Its about time this policy was implemented.
Increased community-based addiction treatment could help trim growing prison expenses in Vermont, according to a group of four Democratic members of the Vermont Senate.
The Vermont Press Bureau reported Jan. 17 that the lawmakers unveiled a plan to close down a prison in Waterbury, convert another to a women’s-only facility, and use a third as a program for offenders with alcohol and other drug problems. The broader overhaul of the state’s prison system would emphasize providing treatment to addicted offenders in community settings rather than sending them to state prisons.
“We really need to reserve our prisons’ beds for the violent offenders that we all agree need to be locked up,” said Sen. Richard Sears (D-Bennington) chairman of the Senate Judiciary Committee.
The budget of the Vermont Department of Corrections grew 94 percent between 2000 and 2007, and at current rates the prison population is projected to grow 23 percent over the next decade.
The lawmakers’ plan to invest in addiction treatment would cost $2.7 million but save $5 to $6 million annually, they said.
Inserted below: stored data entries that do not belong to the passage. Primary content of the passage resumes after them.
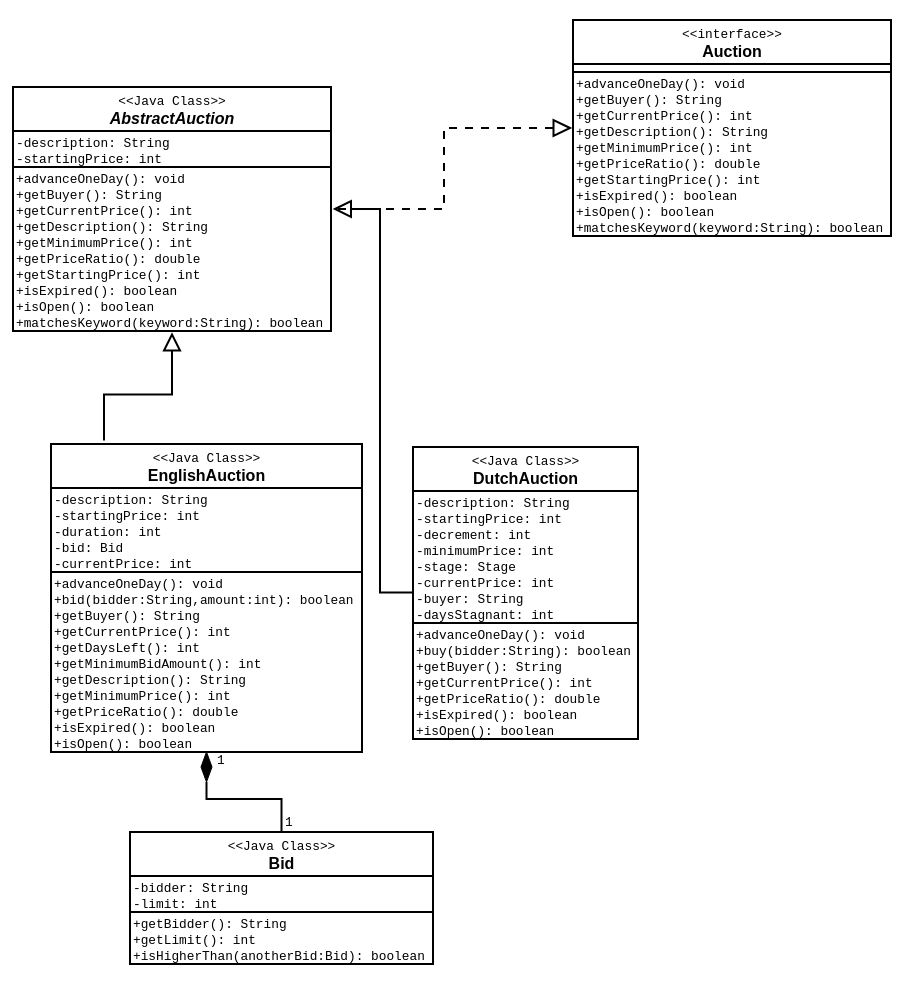
<!DOCTYPE html>
<html lang="en">
<head>
<meta charset="utf-8">
<title>Auction class diagram</title>
<style>
:root { --ink: #000; --paper: #fff; }
* { box-sizing: border-box; margin: 0; padding: 0; }
body { width: 904px; height: 984px; overflow: hidden; background: var(--paper); }
.diagram {
  position: relative; width: 904px; height: 984px; overflow: hidden;
  color: var(--ink);
  font: 12.8px/16px "Liberation Mono", monospace;
}
.class-node { position: absolute; border: 2px solid var(--ink); background: var(--paper); }
.class-node header { height: 44px; padding-top: 6px; border-bottom: 2px solid var(--ink); text-align: center; }
.class-node h2 { font: bold 16px/18px "Liberation Sans", sans-serif; }
.class-node .abstract { font-style: italic; }
.class-node ul { list-style: none; padding: 4px 0 0 2px; white-space: nowrap; }
.class-node li { height: 16px; }
.class-node li:last-child { height: 14px; }
.attributes { border-bottom: 2px solid var(--ink); }
.class-node .empty { height: 8px; padding: 0; }
#auction { left: 572px; top: 19px; width: 320px; }
#abstract-auction { left: 12px; top: 86px; width: 320px; }
#english-auction { left: 50px; top: 443px; width: 313px; }
#dutch-auction { left: 412px; top: 446px; width: 227px; }
#bid { left: 129px; top: 831px; width: 305px; }
.connectors { position: absolute; left: 0; top: 0; fill: none; stroke: var(--ink); stroke-width: 2; }
.connectors .arrowhead { fill: var(--paper); }
.connectors .realization { stroke-dasharray: 8 8; }
.connectors .composition { fill: var(--ink); stroke-width: 1; }
.multiplicity { position: absolute; }
#owner-end { left: 217px; top: 753px; }
#part-end { left: 285px; top: 815px; }
</style>
</head>
<body>
<main class="diagram">
  <section class="class-node" id="auction">
    <header><p>&lt;&lt;interface&gt;&gt;</p><h2>Auction</h2></header>
    <ul class="attributes empty"></ul>
    <ul class="methods">
      <li>+advanceOneDay(): void</li>
      <li>+getBuyer(): String</li>
      <li>+getCurrentPrice(): int</li>
      <li>+getDescription(): String</li>
      <li>+getMinimumPrice(): int</li>
      <li>+getPriceRatio(): double</li>
      <li>+getStartingPrice(): int</li>
      <li>+isExpired(): boolean</li>
      <li>+isOpen(): boolean</li>
      <li>+matchesKeyword(keyword:String): boolean</li>
    </ul>
  </section>

  <section class="class-node" id="abstract-auction">
    <header><p>&lt;&lt;Java Class&gt;&gt;</p><h2 class="abstract">AbstractAuction</h2></header>
    <ul class="attributes">
      <li>-description: String</li>
      <li>-startingPrice: int</li>
    </ul>
    <ul class="methods">
      <li>+advanceOneDay(): void</li>
      <li>+getBuyer(): String</li>
      <li>+getCurrentPrice(): int</li>
      <li>+getDescription(): String</li>
      <li>+getMinimumPrice(): int</li>
      <li>+getPriceRatio(): double</li>
      <li>+getStartingPrice(): int</li>
      <li>+isExpired(): boolean</li>
      <li>+isOpen(): boolean</li>
      <li>+matchesKeyword(keyword:String): boolean</li>
    </ul>
  </section>

  <section class="class-node" id="english-auction">
    <header><p>&lt;&lt;Java Class&gt;&gt;</p><h2>EnglishAuction</h2></header>
    <ul class="attributes">
      <li>-description: String</li>
      <li>-startingPrice: int</li>
      <li>-duration: int</li>
      <li>-bid: Bid</li>
      <li>-currentPrice: int</li>
    </ul>
    <ul class="methods">
      <li>+advanceOneDay(): void</li>
      <li>+bid(bidder:String,amount:int): boolean</li>
      <li>+getBuyer(): String</li>
      <li>+getCurrentPrice(): int</li>
      <li>+getDaysLeft(): int</li>
      <li>+getMinimumBidAmount(): int</li>
      <li>+getDescription(): String</li>
      <li>+getMinimumPrice(): int</li>
      <li>+getPriceRatio(): double</li>
      <li>+isExpired(): boolean</li>
      <li>+isOpen(): boolean</li>
    </ul>
  </section>

  <section class="class-node" id="dutch-auction">
    <header><p>&lt;&lt;Java Class&gt;&gt;</p><h2>DutchAuction</h2></header>
    <ul class="attributes">
      <li>-description: String</li>
      <li>-startingPrice: int</li>
      <li>-decrement: int</li>
      <li>-minimumPrice: int</li>
      <li>-stage: Stage</li>
      <li>-currentPrice: int</li>
      <li>-buyer: String</li>
      <li>-daysStagnant: int</li>
    </ul>
    <ul class="methods">
      <li>+advanceOneDay(): void</li>
      <li>+buy(bidder:String): boolean</li>
      <li>+getBuyer(): String</li>
      <li>+getCurrentPrice(): int</li>
      <li>+getPriceRatio(): double</li>
      <li>+isExpired(): boolean</li>
      <li>+isOpen(): boolean</li>
    </ul>
  </section>

  <section class="class-node" id="bid">
    <header><p>&lt;&lt;Java Class&gt;&gt;</p><h2>Bid</h2></header>
    <ul class="attributes">
      <li>-bidder: String</li>
      <li>-limit: int</li>
    </ul>
    <ul class="methods">
      <li>+getBidder(): String</li>
      <li>+getLimit(): int</li>
      <li>+isHigherThan(anotherBid:Bid): boolean</li>
    </ul>
  </section>

  <svg class="connectors" width="904" height="984" viewBox="0 0 904 984" aria-hidden="true">
    <polyline points="351,209 380,209 380,592.5 412,592.5"/>
    <polygon class="arrowhead" points="335,209 351,201 351,217"/>
    <polyline class="realization" points="338,209 444,209 444,128 553,128"/>
    <polygon class="arrowhead" points="570,128 553.5,120 553.5,136"/>
    <polyline points="172,351 172,394.5 104,394.5 104,440.5"/>
    <polygon class="arrowhead" points="172,334.5 164,350.5 180,350.5"/>
    <polyline points="206.5,782 206.5,799 281.5,799 281.5,832"/>
    <polygon class="composition" points="206.5,752 212,767 206.5,782 201,767"/>
  </svg>
  <span class="multiplicity" id="owner-end">1</span>
  <span class="multiplicity" id="part-end">1</span>
</main>
</body>
</html>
Vermont Corrections Commissioner Robert Hofmann said the plan was “very close to one of the proposals” the department itself has recently made.
“I think there is a strong consensus among lawmakers and other stakeholders that these recommendations are reasonable,” Hofmann said. “Some have more cost savings than others, but all the options on the table may be viable in some way.”